LONDON, September 7 (Reuters) – UK house prices fell last year at the fastest pace since 2009, reflecting the increasing impact of rising interest rates, the Halifax Mortgage Bank said on Thursday.
Home prices last month were 4.6% lower than in August 2022, when they were near their peak, according to Halifax. This compares to a 2.5% annual decline in July and a 3.45% average decline expected in a Reuters poll.
In August alone, prices fell 1.9%, the sharpest monthly decline since November 2022 and also more than the 0.3% survey forecast.
“Real estate prices have proved more resilient than expected so far this year (…). However, there is always a delayed effect with rate hikes and now we could see a larger impact from higher mortgage costs,” said Kim Kinnaird, director of Halifax Mortgages, part of Lloyds Banking Group.
The Bank of England has hiked interest rates 14 times since December 2021, raising interest rates to 5.25% in August.

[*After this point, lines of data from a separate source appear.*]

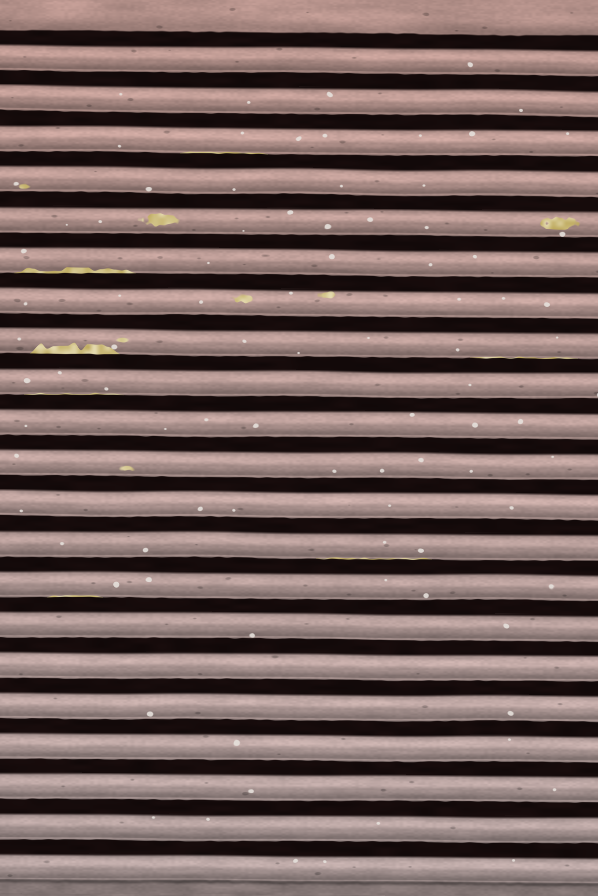
Write a Shadertoy shader that draws this texture.

```glsl
// Weathered painted louvre: 21 horizontal slats between a top and a bottom board.
// Each pitch holds a shaded slat profile and a dark gap; hashed cells scatter
// specks, chips and peeled lips, and value noise roughens paint and edges.

float hash(vec2 p) {
    vec3 q = fract(p.xyx * vec3(0.1031, 0.1030, 0.0973));
    q += dot(q, q.yzx + 33.33);
    return fract((q.x + q.y) * q.z);
}

float noise(vec2 p) {
    vec2 i = floor(p), f = fract(p);
    f = f * f * (3.0 - 2.0 * f);
    return mix(mix(hash(i), hash(i + vec2(1, 0)), f.x),
               mix(hash(i + vec2(0, 1)), hash(i + vec2(1, 1)), f.x), f.y);
}

// Brightness across a slat, t = 0 at its upper edge and 1 at its lip
float slatProfile(float t) {
    float v = mix(0.61, 0.78, smoothstep(0.0, 0.32, t));
    v = mix(v, 0.64, smoothstep(0.40, 0.60, t));
    v = mix(v, 0.51, smoothstep(0.62, 0.88, t));
    return v + 0.13 * smoothstep(0.89, 0.94, t) * (1.0 - smoothstep(0.95, 1.0, t));
}

// Ragged blot, one chance per cell; q is in pitches, size is the half extent
float blots(vec2 q, float row, float cellWidth, float chance, vec2 size, float aa) {
    float cell = floor(q.x / cellWidth);
    vec2 id = vec2(cell + 17.0 * cellWidth, row + 5.0);
    vec2 centre = vec2((cell + 0.25 + 0.5 * hash(id + 31.0)) * cellWidth,
                       0.10 + 0.50 * hash(id + 57.0));
    vec2 extent = size * (0.5 + hash(id + 83.0));
    float ragged = 0.7 * (noise(q * 9.0 + id * 3.0) - 0.5);
    float d = (length((q - centre) / extent) - 1.0 + ragged) * extent.y;
    return step(hash(id), chance) * (1.0 - smoothstep(-aa, aa, d));
}

void mainImage(out vec4 fragColor, in vec2 fragCoord) {
    const float pitch = 0.0452, slat = 0.67;
    vec2 p = fragCoord / iResolution.y;
    float down = 1.0 - p.y;
    float aa = 0.7 / (iResolution.y * pitch);

    // Slats sag slightly to the right, less so near the bottom
    float sag = mix(0.0105, 0.0055, down) * p.x;
    float s = (down - sag - 0.048) / pitch;
    s += 0.035 * (noise(vec2(p.x * 9.0, floor(s) * 7.0 + 40.0)) - 0.5);
    float row = floor(s), f = s - row;
    vec2 q = vec2(p.x / pitch, f);
    bool topBoard = s < -0.2, bottomBoard = s > 20.5;

    // Slat body and its brightness
    float rough = 0.022 * (noise(vec2(q.x * 5.0, row * 3.0 + 90.0)) - 0.5);
    float lip = slat + rough;
    float body = smoothstep(0.0, 0.07 + aa, f) * (1.0 - smoothstep(lip - aa, lip + aa, f));
    float value = slatProfile(f / slat);
    if (topBoard) {
        body = 1.0 - smoothstep(-0.34 - aa, -0.32 + aa, s + rough);
        value = 0.70 - 0.10 * smoothstep(-0.75, -0.40, s)
              + 0.10 * (noise(vec2(p.x * 14.0, s * 3.0 + 9.0)) - 0.5);
    }
    if (bottomBoard) {
        float seam = smoothstep(20.62, 20.70, s);
        body = max(body, smoothstep(20.5, 20.6, s));
        value = mix(value, 0.50 + 0.06 * noise(q * vec2(2.0, 6.0)), seam);
        value -= 0.17 * exp(-pow((s - 20.69 + rough) / 0.05, 2.0));
    }

    // Paint: brush streaks, fine grain, redder at the top and greyer below
    value *= 1.0 + 0.07 * (noise(vec2(q.x * 1.3, s * 9.0)) - 0.5)
                 + 0.07 * (noise(vec2(q.x * 11.0, s * 24.0)) - 0.5);
    value *= 1.0 + 0.05 * (hash(vec2(row + 40.0, 6.0)) - 0.5);
    vec3 tint = mix(vec3(1.02, 0.82, 0.78), vec3(0.97, 0.87, 0.86), down);
    vec3 paint = value * tint;

    // Small dents with a dark rim below
    float dent = blots(q + vec2(0.0, 0.02), row + 60.0, 0.9, 0.35, vec2(0.05, 0.025), aa);
    paint *= 1.0 - 0.22 * dent;

    // Wear is heaviest in the upper and middle rows
    float wear = smoothstep(0.5, 2.0, row) * (1.0 - smoothstep(10.0, 16.0, row));
    vec3 primer = mix(vec3(0.74, 0.66, 0.36), vec3(0.90, 0.86, 0.70), noise(q * 6.0 + row));

    // Lips peeled along a run of the lower edge
    float run = floor(q.x / 3.7);
    vec2 runId = vec2(run + 3.0, row + 21.0);
    float along = abs(fract(q.x / 3.7) - 0.5) * 2.0;
    float reach = 0.35 + 0.6 * hash(runId + 11.0);
    float depth = (0.03 + 0.20 * pow(hash(runId + 29.0), 3.0))
                * (0.4 + noise(vec2(q.x * 6.0, row)))
                * (1.0 - smoothstep(reach * 0.7, reach, along));
    float peel = step(hash(runId), 0.17 * wear)
               * smoothstep(-aa, aa, f - lip + depth) * step(0.004, depth);

    // Chips down to primer, and pale specks
    float chip = blots(q, row, 2.4, 0.13 * wear, vec2(0.27, 0.10), aa);
    float speck = blots(q, row, 1.1, 0.20 + 0.18 * wear, vec2(0.055, 0.045), aa);
    if (!topBoard && s < 20.6) {
        paint = mix(paint, primer, max(peel, chip));
        paint = mix(paint, vec3(0.90, 0.88, 0.86), 0.9 * speck);
    }

    vec3 gap = vec3(0.08, 0.04, 0.04) * (0.8 + 0.4 * noise(vec2(q.x * 2.0, s * 8.0)));
    fragColor = vec4(mix(gap, paint, body), 1.0);
}
```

Governor Andrew Bailey said on Wednesday that interest rates are now “much closer” to their peak than before, although financial markets still expect another hike to 5.5% this month and another hike thereafter.
Rival mortgage lender Nationwide reported last week that house prices in August were down 5.3% from a year earlier.
Official data showed that house prices rose 27% between February 2020 and their peak in September 2022, driven by increased demand for housing during the COVID-19 pandemic, temporary tax breaks and low interest rates. interest for much of this period.
According to Halifax, average house prices have fallen to levels similar to those seen in early 2022: £279,569 ($349,601), £14,000 down from last year’s peak but still around £40,000. pounds more than before the pandemic.
A Reuters poll of property market analysts last week said they expect prices to fall 4% this year and remain flat in 2024, before rising 3.3% in 2025.